→ WHAT YOU WILL DO
Read through the lines below for the string "ellipse" and copy each one that has it.

→ SUPPLIED DATA
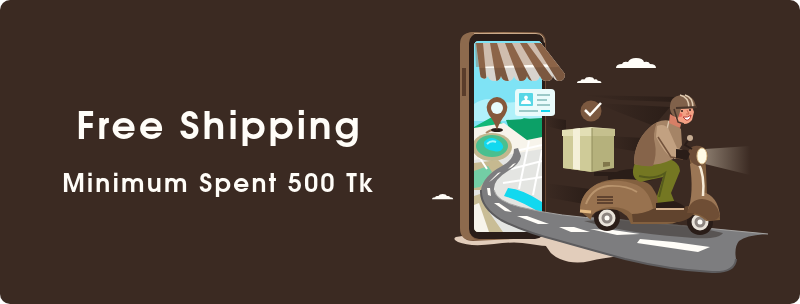
<!DOCTYPE html>
<html lang="en">
<head>
<meta charset="utf-8">
<title>Free Shipping</title>
<style>
:root {
  --cocoa: #3b2a22;
  --ink: #2a1d18;
  --wood: #7a583e;
  --tan: #a98767;
  --cream: #fffdf8;
  --road: #7d7d7f;
  --sky: #7fe3f5;
  --aqua: #12d8ef;
  --green: #12b878;
  --olive: #747722;
  --khaki: #cfcb98;
  --skin: #f3a184;
}
* { box-sizing: border-box; margin: 0; }
html, body { width: 800px; height: 304px; overflow: hidden; background: #fff; }
.banner {
  display: grid;
  grid-template-columns: 430px 370px;
  width: 800px;
  height: 304px;
  border-radius: 10px;
  overflow: hidden;
  background: var(--cocoa);
  color: var(--cream);
}
.offer {
  display: flex;
  flex-direction: column;
  align-items: center;
  padding: 105px 0 0 6px;
  font-family: "TeX Gyre Adventor", "Lato", sans-serif;
  font-weight: 700;
  white-space: nowrap;
}
.offer h1 { font-size: 38px; line-height: 48px; letter-spacing: 3px; margin-right: -3px; }
.offer p { font-size: 25px; line-height: 32px; letter-spacing: 2.3px; margin: 17px -2px 0 0; }
.delivery { display: block; width: 370px; height: 304px; }
</style>
</head>
<body>
<main class="banner">
  <section class="offer">
    <h1>Free Shipping</h1>
    <p>Minimum Spent 500 Tk</p>
  </section>

  <svg class="delivery" viewBox="430 0 370 304" role="img" aria-label="Courier on a scooter riding a road out of a phone shop">
    <defs>
      <linearGradient id="beam">
        <stop offset="0" stop-color="#fff3dc" stop-opacity=".4"/>
        <stop offset="1" stop-color="#fff3dc" stop-opacity="0"/>
      </linearGradient>
      <linearGradient id="wind">
        <stop offset="0" stop-color="#1e1410" stop-opacity="0"/>
        <stop offset="1" stop-color="#1e1410" stop-opacity=".55"/>
      </linearGradient>
      <linearGradient id="phone-side">
        <stop offset="0" stop-color="#6b4a34"/>
        <stop offset=".5" stop-color="#9b7656"/>
        <stop offset="1" stop-color="#6b4a34"/>
      </linearGradient>
      <clipPath id="screen"><path d="M474 46q0-5 5-5h58q5 0 5 5v181q0 5-5 5h-58q-5 0-5-5z"/></clipPath>
      <clipPath id="awning-cloth"><path d="M476 43H541L565 74q0 6-5 7-6 0-7-5-1 5-6 5-6 0-7-5-1 5-6 5-6 0-7-5-1 5-6 5-6 0-7-5-1 5-6 5-6 0-7-5-1 5-6 5-6 0-7-5-2 4-6 2-2-1-2-4z"/></clipPath>
      <path id="cloud" d="M0 10q0-4 6-4 1-3 6-2 2-4 8-4 7 0 8 4 5-1 6 2 6 0 6 4z" fill="var(--cream)"/>
      <g id="wheel">
        <circle r="13" fill="var(--ink)"/>
        <circle r="8.5" fill="#e9e3da"/>
        <circle r="5.5" fill="#8d8580"/>
        <circle r="2.5" fill="var(--cream)"/>
      </g>
    </defs>

    <g class="clouds">
      <use href="#cloud" x="616" y="58"/>
      <use href="#cloud" transform="translate(577 77) scale(.61)"/>
      <use href="#cloud" transform="translate(432 194) scale(.53)"/>
    </g>

    <g class="wind" fill="url(#wind)">
      <path d="M582 95 680 97 674 102 620 100z"/>
      <path d="M596 103 670 107 654 126 618 112z"/>
      <path d="M546 117 566 120 566 131 546 126z"/>
      <path d="M545 183 590 189 584 204 545 197z"/>
      <path d="M606 136 645 138 640 152 615 148z"/>
    </g>

    <g class="ground" fill="#e2cdbb">
      <path d="M456 237q12-3 30 0h60l16 9q-16 1-32-2-14-3-36 0-24 3-36-2-6-3-2-5z"/>
      <path d="M530 236q42 2 92 20-20 2-32 5-16 4-30-2-9-4-12-10-4-7-18-13z"/>
    </g>

    <g class="phone">
      <path d="M473 32h62q11 0 11 11v184q0 11-11 11l-62 3q-12 0-12-12V44q0-11 12-12z" fill="url(#phone-side)"/>
      <path d="M460 44q0-11 12-12h8q-10 2-10 13v184q0 9 7 11h-4q-13 1-13-12z" fill="#8d6a4d"/>
      <path d="M462 68h4v28h-4z" fill="#5a3d2b"/>
      <rect x="469" y="33" width="76" height="206" rx="10" fill="var(--ink)"/>
      <path d="M474 33.5h62q8 0 8.5 9" fill="none" stroke="#c9a98a"/>
      <g clip-path="url(#screen)">
        <rect x="474" y="41" width="68" height="191" fill="#e4e5e2"/>
        <rect x="474" y="41" width="68" height="86" fill="var(--sky)"/>
        <path d="M474 104q12-8 26-3t42-6v26h-68z" fill="#b1f1fa"/>
        <path d="M474 127 492 117 508 127 524 118 542 121v20h-68z" fill="var(--green)"/>
        <path d="M506 120 542 118v21l-28 3z" fill="#0ca067"/>
        <path d="M474 128 504 123 527 140 542 137v12l-30 5-38 6z" fill="#f7f4eb"/>
        <path d="M474 163 498 160 506 168 486 190 474 190z" fill="#c6b990"/>
        <path d="M474 171 488 166 492 172 480 187 474 188z" fill="#73cda5"/>
        <path d="M474 196 483 193 489 212 503 232H474z" fill="#c9bd96"/>
        <path d="M474 205 479 203 489 232h-15z" fill="#f7f4eb"/>
        <path d="M508 188q14 1 34 14v12q-20-13-38-18z" fill="var(--aqua)"/>
        <g fill="none" stroke="#fff" stroke-width="2">
          <path d="M516 151 542 145M511 169 542 161M503 183 542 177M529 141 519 189M542 150 533 195M474 149 487 169"/>
        </g>
        <path d="M486 133q5-4 12-3" fill="none" stroke="var(--tan)" stroke-width="2"/>
        <ellipse cx="492" cy="147" rx="20" ry="14" fill="#c2b78e"/>
        <ellipse cx="492" cy="146" rx="16" ry="11" fill="#4abf8f"/>
        <path d="M484 142q5-6 12-3 8 4 7 9-3 5-9 3-11-1-10-9z" fill="var(--aqua)"/>
        <path d="M487 144q4-4 9-2" fill="none" stroke="#a4f6fb" stroke-width="2"/>
      </g>
    </g>

    <g class="awning">
      <g clip-path="url(#awning-cloth)">
        <rect x="470" y="40" width="100" height="45" fill="var(--cream)"/>
        <g fill="#8c6448">
          <path d="M474 43h9l4 42h-13z"/>
          <path d="M490 43h7l13 42h-13z"/>
          <path d="M505 43h7l22 42h-13z"/>
          <path d="M520 43h7l31 42h-13z"/>
          <path d="M534 43h7l30 37-4 5h-7z"/>
        </g>
        <path d="M474 68 571 67v18h-97z" fill="#3b2a22" opacity=".2"/>
      </g>
      <path d="M475 43H541L557 64 476 67z" fill="#8d6549" opacity=".42"/>
    </g>

    <g class="shop-card">
      <path d="M518 89h33q4 0 4 4v20q0 3-4 3h-33q-3 0-3-3V93q0-4 3-4z" fill="#eafbfb"/>
      <rect x="519" y="93" width="14" height="13" rx="1" fill="#57d7e6"/>
      <path d="M521 104q0-4 4-4l-1-3q2-3 4 0l-1 3q4 0 4 4z" fill="#fff"/>
      <path d="M537 95h13M537 100h10M537 105h13M519 111h19" stroke="#9cc9c8" stroke-width="2"/>
      <path d="M541 111h9" stroke="var(--aqua)" stroke-width="2"/>
    </g>

    <g class="map-pin">
      <ellipse cx="497" cy="130" rx="6" ry="2" fill="var(--ink)"/>
      <path d="M497 130q-3-9-8-15-5-9 1-15 7-6 14 0 6 6 1 15-5 6-8 15z" fill="#86583b"/>
      <circle cx="497" cy="108" r="6" fill="#e7fbfc"/>
    </g>

    <g class="road">
      <path d="M514 149 518 148 521 156Q520 164 508 171 493 180 494 190 496 201 520 207 560 217 610 219L768 234Q747 235 739 241 734 247 736 259 735 273 712 272 670 270 625 259 588 249 560 241 524 232 501 220 480 207 481 190 483 176 502 166 514 160 514 149z" fill="var(--road)"/>
      <path d="M481 190q-1 17 20 30 23 12 59 21 28 8 65 18 45 11 87 13 23 1 24-13" fill="none" stroke="#5d5c5e" stroke-width="2"/>
      <path d="M494 190q2 11 26 17 40 10 90 12l158 15" fill="none" stroke="#a5a4a3"/>
      <g fill="var(--cream)">
        <path d="M513 164 516 163 512 167 508 169z"/>
        <path d="M498 173 501 172 492 180 489 182z"/>
        <path d="M487 188h3l1 8-3-1z"/>
        <path d="M494 203 499 203 512 212 505 211z"/>
        <path d="M517 216 527 216 549 224 538 224z"/>
        <path d="M559 227 574 227 590 232 571 232z"/>
        <path d="M590 229 613 230 640 234 617 235z"/>
        <path d="M640 239 674 242 710 247 698 252 637 243z"/>
      </g>
      <path d="M584 221q60-6 139 12-5 8-41 4-62-5-98-16z" fill="#4c4745" opacity=".75"/>
    </g>

    <g class="check-badge">
      <circle cx="591" cy="111" r="10.5" fill="#7b583f"/>
      <path d="M585 110 590 115 601 103" fill="none" stroke="var(--cream)" stroke-width="2.5"/>
    </g>

    <path class="headlight-beam" d="M705 149 750 146v29l-45-11z" fill="url(#beam)"/>

    <g class="parcel">
      <path d="M563 131 592 128 614 130v38l-22 4-29-4z" fill="#b5b17c"/>
      <path d="M563 131h29v41l-29-4z" fill="var(--khaki)"/>
      <path d="M562 130 591 127 615 129v7h-53z" fill="#e3dfb5"/>
      <path d="M592 136h23v-7l-23-1z" fill="#c5c08e"/>
      <path d="M573 129 580 128v42l-7-1z" fill="#f4f0d8"/>
      <path d="M592 128v44" stroke="#918d5d"/>
      <path d="M603 162h7v4l-7 1z" fill="#81774b"/>
      <path d="M594 172h24l12 12h-10l-7-8h-19z" fill="var(--ink)"/>
    </g>

    <g class="scooter">
      <use href="#wheel" x="607" y="218"/>
      <use href="#wheel" x="700" y="222"/>
      <path d="M608 176q17-10 38-6l7 10-34 6q-12-1-11-10z" fill="var(--ink)"/>
      <path d="M580 211q0-18 17-27 9-5 25-5 25 0 30 8 6 9 9 20h23q9 0 12-9l-7-43 8-6q9 6 9 20l1 27q13 7 13 24l-14 1q-8-8-22-6-5 9-17 9h-36q-3-10-14-14-12-3-21 2-5 3-5 8z" fill="#83603f"/>
      <path d="M580 211q0-18 17-27 20-7 40 1 13 6 16 24-10 5-21 5-7-7-20-7-12 0-19 7z" fill="#98724f"/>
      <path d="M586 204q6-16 22-18 18-1 29 6" fill="none" stroke="#b9946d" stroke-width="2"/>
      <path d="M597 197h16M597 200h16M597 203h16" stroke="#4d3526" stroke-width="1.5"/>
      <path d="M632 214q12 0 21-5l8-2h23q9 0 14-9l1 7q-5 14-20 17h-46z" fill="#61442e"/>
      <path d="M580 211 591 212" stroke="#e5bb83" stroke-width="3"/>
      <path d="M698 160q7 12 5 32 15 4 17 24-3 5-14 4-5-10-18-11 6-15 2-45z" fill="#9b7655"/>
      <path d="M698 162q7 13 5 34" fill="none" stroke="#f7ecd9" stroke-width="2.5"/>
      <path d="M687 213q3-14 15-14 15 1 18 17-4 6-13 4-7-8-20-7z" fill="#6f4e35"/>
      <path d="M688 153q2-9 12-7 8 2 8 11-2 9-10 9-8-2-10-13z" fill="#6d4d37"/>
      <ellipse cx="702" cy="156" rx="5" ry="8" fill="#fffbe6"/>
      <ellipse cx="702" cy="156" rx="5" ry="8" fill="none" stroke="#ddbf8d"/>
      <path d="M692 149 685 145 689 139" fill="none" stroke="var(--ink)" stroke-width="2"/>
      <circle cx="690" cy="138" r="3" fill="#c7ad93"/>
    </g>

    <g class="courier">
      <path d="M635 163q9-9 25-6 19 2 20 14l-9 22 4 10-17 2-1-9 6-19-23 5q-11-5-5-19z" fill="var(--olive)"/>
      <path d="M639 176q15 4 26-3l-6 24" fill="none" stroke="#565b1c" stroke-width="2"/>
      <path d="M656 203 674 201q6 2 11 6l-2 3h-27z" fill="#2a1c17"/>
      <path d="M656 209h28" stroke="#d6b390" stroke-width="2"/>
      <path d="M634 164q0-22 15-36 10-10 22-7l10 8 1 16-9 14q-18 9-39 5z" fill="#a58466"/>
      <path d="M634 164q0-22 15-36l8-6q-5 13-2 22 2 10-2 22-9 1-19-2z" fill="#86644a"/>
      <path d="M669 121q-5 13 4 24l2 14" fill="none" stroke="#dac3a9" stroke-width="1.5"/>
      <path d="M657 126q8-3 12 4l8 18 9 3-2 8-13-2q-6-3-15-20z" fill="#c2a181"/>
      <path d="M658 137 671 157 683 159" fill="none" stroke="#73533c" stroke-width="1.5"/>
      <path d="M676 149 687 150 690 154 687 160 676 158z" fill="var(--ink)"/>
      <path d="M670 114 682 121 680 128 669 123z" fill="#d77f66"/>
      <path d="M674 107 691 104 694 112 692 120q-5 6-12 3-8-4-6-16z" fill="var(--skin)"/>
      <path d="M683 117q5 1 8-2-1 6-5 5z" fill="#fff" stroke="#b73b34"/>
      <circle cx="682" cy="111" r="1" fill="var(--ink)"/>
      <circle cx="690" cy="110" r="1" fill="var(--ink)"/>
      <path d="M687 110 689 114 686 114" fill="none" stroke="#c8694f"/>
      <ellipse cx="680" cy="115" rx="2.5" ry="2" fill="#ee6f62"/>
      <path d="M670 109q-1-13 12-14 13 0 14 13l-15 1-3 9q-7-2-8-9z" fill="#80614a"/>
      <path d="M680 95q9 2 9 13M685 95q8 2 8 13" fill="none" stroke="#dfcbb2" stroke-width="1.5"/>
      <path d="M676 108 697 107" stroke="#48352a" stroke-width="2"/>
      <path d="M674 109 678 122 684 124" fill="none" stroke="#47342a" stroke-width="1.5"/>
    </g>
  </svg>
</main>
</body>
</html>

→ EXERCISE RESPONSE
        <ellipse cx="492" cy="147" rx="20" ry="14" fill="#c2b78e"/>
        <ellipse cx="492" cy="146" rx="16" ry="11" fill="#4abf8f"/>
      <ellipse cx="497" cy="130" rx="6" ry="2" fill="var(--ink)"/>
      <ellipse cx="702" cy="156" rx="5" ry="8" fill="#fffbe6"/>
      <ellipse cx="702" cy="156" rx="5" ry="8" fill="none" stroke="#ddbf8d"/>
      <ellipse cx="680" cy="115" rx="2.5" ry="2" fill="#ee6f62"/>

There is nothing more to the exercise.